### Problem details:
Identify and copy all lines of the material where the string "radii" is found.
--- Records provided Enclosed Below ---
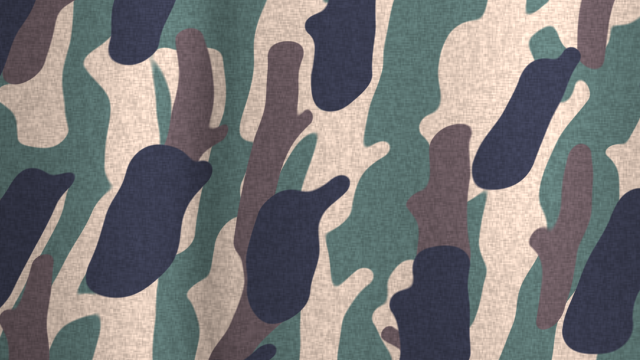
Write a Shadertoy shader that draws this pattern.

```glsl
// Woodland camouflage cloth: slanted rounded fingers of four dyes on softly creased weave.

// Dyes
const vec3 GREEN = vec3(0.345, 0.440, 0.430);
const vec3 TAN   = vec3(0.840, 0.755, 0.695);
const vec3 BROWN = vec3(0.400, 0.338, 0.358);
const vec3 NAVY  = vec3(0.212, 0.222, 0.292);

// Finger layers, in canvas heights: cell size (xy), radius range (zw)
const vec4 TAN_LAYER   = vec4(0.24, 0.50, 0.038, 0.076);
const vec4 BROWN_LAYER = vec4(0.42, 0.60, 0.030, 0.062);
const vec4 NAVY_LAYER  = vec4(0.50, 0.62, 0.045, 0.100);
const vec2 TAN_LENGTH   = vec2(0.28, 0.48);
const vec2 BROWN_LENGTH = vec2(0.30, 0.50);
const vec2 NAVY_LENGTH  = vec2(0.20, 0.42);

const float SLANT = 0.26;          // lean to the right going up
const float BLEND = 0.018;         // webbing where fingers meet
const float EDGE_SOFTNESS = 0.003;
const float WEAVE_FREQ = 250.0;    // threads per canvas height
const float WEAVE_DEPTH = 0.15;

float hash(vec2 p) {
    return fract(sin(dot(p, vec2(127.1, 311.7))) * 43758.5453);
}

vec2 hash2(vec2 p) {
    return vec2(hash(p), hash(p + vec2(37.3, 17.9)));
}

float noise(vec2 p) {
    vec2 i = floor(p), f = fract(p);
    f = f * f * (3.0 - 2.0 * f);
    return mix(mix(hash(i), hash(i + vec2(1, 0)), f.x),
               mix(hash(i + vec2(0, 1)), hash(i + vec2(1, 1)), f.x), f.y);
}

// Centred vector noise that bends the outlines
vec2 wobble(vec2 p) {
    return vec2(noise(p), noise(p + 51.7)) - 0.5;
}

// Distance to a capsule whose radius runs from radii.x at a to radii.y at b
float taperedCapsule(vec2 p, vec2 a, vec2 b, vec2 radii) {
    vec2 pa = p - a, ba = b - a;
    float h = clamp(dot(pa, ba) / dot(ba, ba), 0.0, 1.0);
    return length(pa - ba * h) - mix(radii.x, radii.y, h);
}

// Smooth union of forked fingers, one in each cell of a staggered grid
float fingers(vec2 p, vec4 layer, vec2 lengths, float seed) {
    float sum = 0.0;
    float column = floor(p.x / layer.x);
    for (int i = -1; i <= 1; i++) {
        float c = column + float(i);
        float stagger = hash(vec2(c, seed));
        float row = floor(p.y / layer.y + stagger);
        for (int j = -1; j <= 1; j++) {
            vec2 id = vec2(c, row + float(j));
            vec2 key = id + seed * 7.13;
            vec2 place = 0.5 + 0.75 * (hash2(key) - 0.5);
            vec2 centre = (id + place - vec2(0.0, stagger)) * layer.xy;

            // Main finger
            vec2 shape = hash2(key + 3.7);
            vec2 radii = mix(layer.zz, layer.ww, hash2(key + 9.1));
            vec2 axis = normalize(vec2(0.5 * (shape.x - 0.5), 1.0));
            vec2 halfAxis = 0.5 * mix(lengths.x, lengths.y, shape.y) * axis;
            float trunk = taperedCapsule(p, centre - halfAxis, centre + halfAxis, radii);

            // Slimmer side branch
            vec2 fork = hash2(key + 15.3);
            float side = fork.x < 0.5 ? -1.0 : 1.0;
            vec2 root = centre + halfAxis * (fork.y - 0.6);
            vec2 tip = root + vec2(side * (layer.z + 0.065), 0.06 + 0.12 * fork.y);
            float branch = taperedCapsule(p, root, tip, vec2(0.5, 0.65) * layer.z);

            sum += exp(-trunk / BLEND) + exp(-branch / BLEND);
        }
    }
    return -BLEND * log(max(sum, 1e-20));
}

float bump(float x, float centre, float width) {
    float t = (x - centre) / width;
    return exp(-t * t);
}

// Light over the vertical folds of the cloth
float foldLight(vec2 uv) {
    float x = uv.x + 0.012 * sin(4.0 * uv.y + 0.5);
    float light = 0.96 + 0.10 * (noise(vec2(x * 7.0, uv.y * 1.5)) - 0.5);
    light += 0.15 * bump(x, 0.24, 0.08) - 0.20 * bump(x, 0.335, 0.035);
    light += 0.08 * bump(x, 0.53, 0.10) + 0.17 * bump(x, 0.84, 0.13);
    return light - 0.09 * bump(x, 0.0, 0.12) + 0.06 * (uv.y - 0.5);
}

void mainImage(out vec4 fragColor, in vec2 fragCoord) {
    vec2 uv = fragCoord / iResolution.xy;
    vec2 p = fragCoord / iResolution.y;
    float edge = max(EDGE_SOFTNESS, 0.8 / iResolution.y);

    // Slanted, gently bent cloth coordinates
    vec2 q = vec2(p.x - SLANT * p.y, p.y) + 5.0;
    q += 0.09 * wobble(q * 3.5) + 0.025 * wobble(q * 10.0 + 8.0);

    // Dyes printed one over another
    vec3 color = GREEN;
    color = mix(TAN, color, smoothstep(-edge, edge, fingers(q, TAN_LAYER, TAN_LENGTH, 1.0)));
    color = mix(BROWN, color, smoothstep(-edge, edge, fingers(q, BROWN_LAYER, BROWN_LENGTH, 2.0)));
    color = mix(NAVY, color, smoothstep(-edge, edge, fingers(q, NAVY_LAYER, NAVY_LENGTH, 3.0)));

    // Crossed threads and fold shading
    float weave = noise(p * WEAVE_FREQ * vec2(1.0, 0.35))
                + noise(p * WEAVE_FREQ * vec2(0.35, 1.0) + 90.0) - 1.0;
    color *= foldLight(uv) * (1.0 + WEAVE_DEPTH * weave);

    fragColor = vec4(clamp(color, 0.0, 1.0), 1.0);
}
```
--- End of Enclosed Records provided ---
### Task response:
// Distance to a capsule whose radius runs from radii.x at a to radii.y at b
float taperedCapsule(vec2 p, vec2 a, vec2 b, vec2 radii) {
    return length(pa - ba * h) - mix(radii.x, radii.y, h);
            vec2 radii = mix(layer.zz, layer.ww, hash2(key + 9.1));
            float trunk = taperedCapsule(p, centre - halfAxis, centre + halfAxis, radii);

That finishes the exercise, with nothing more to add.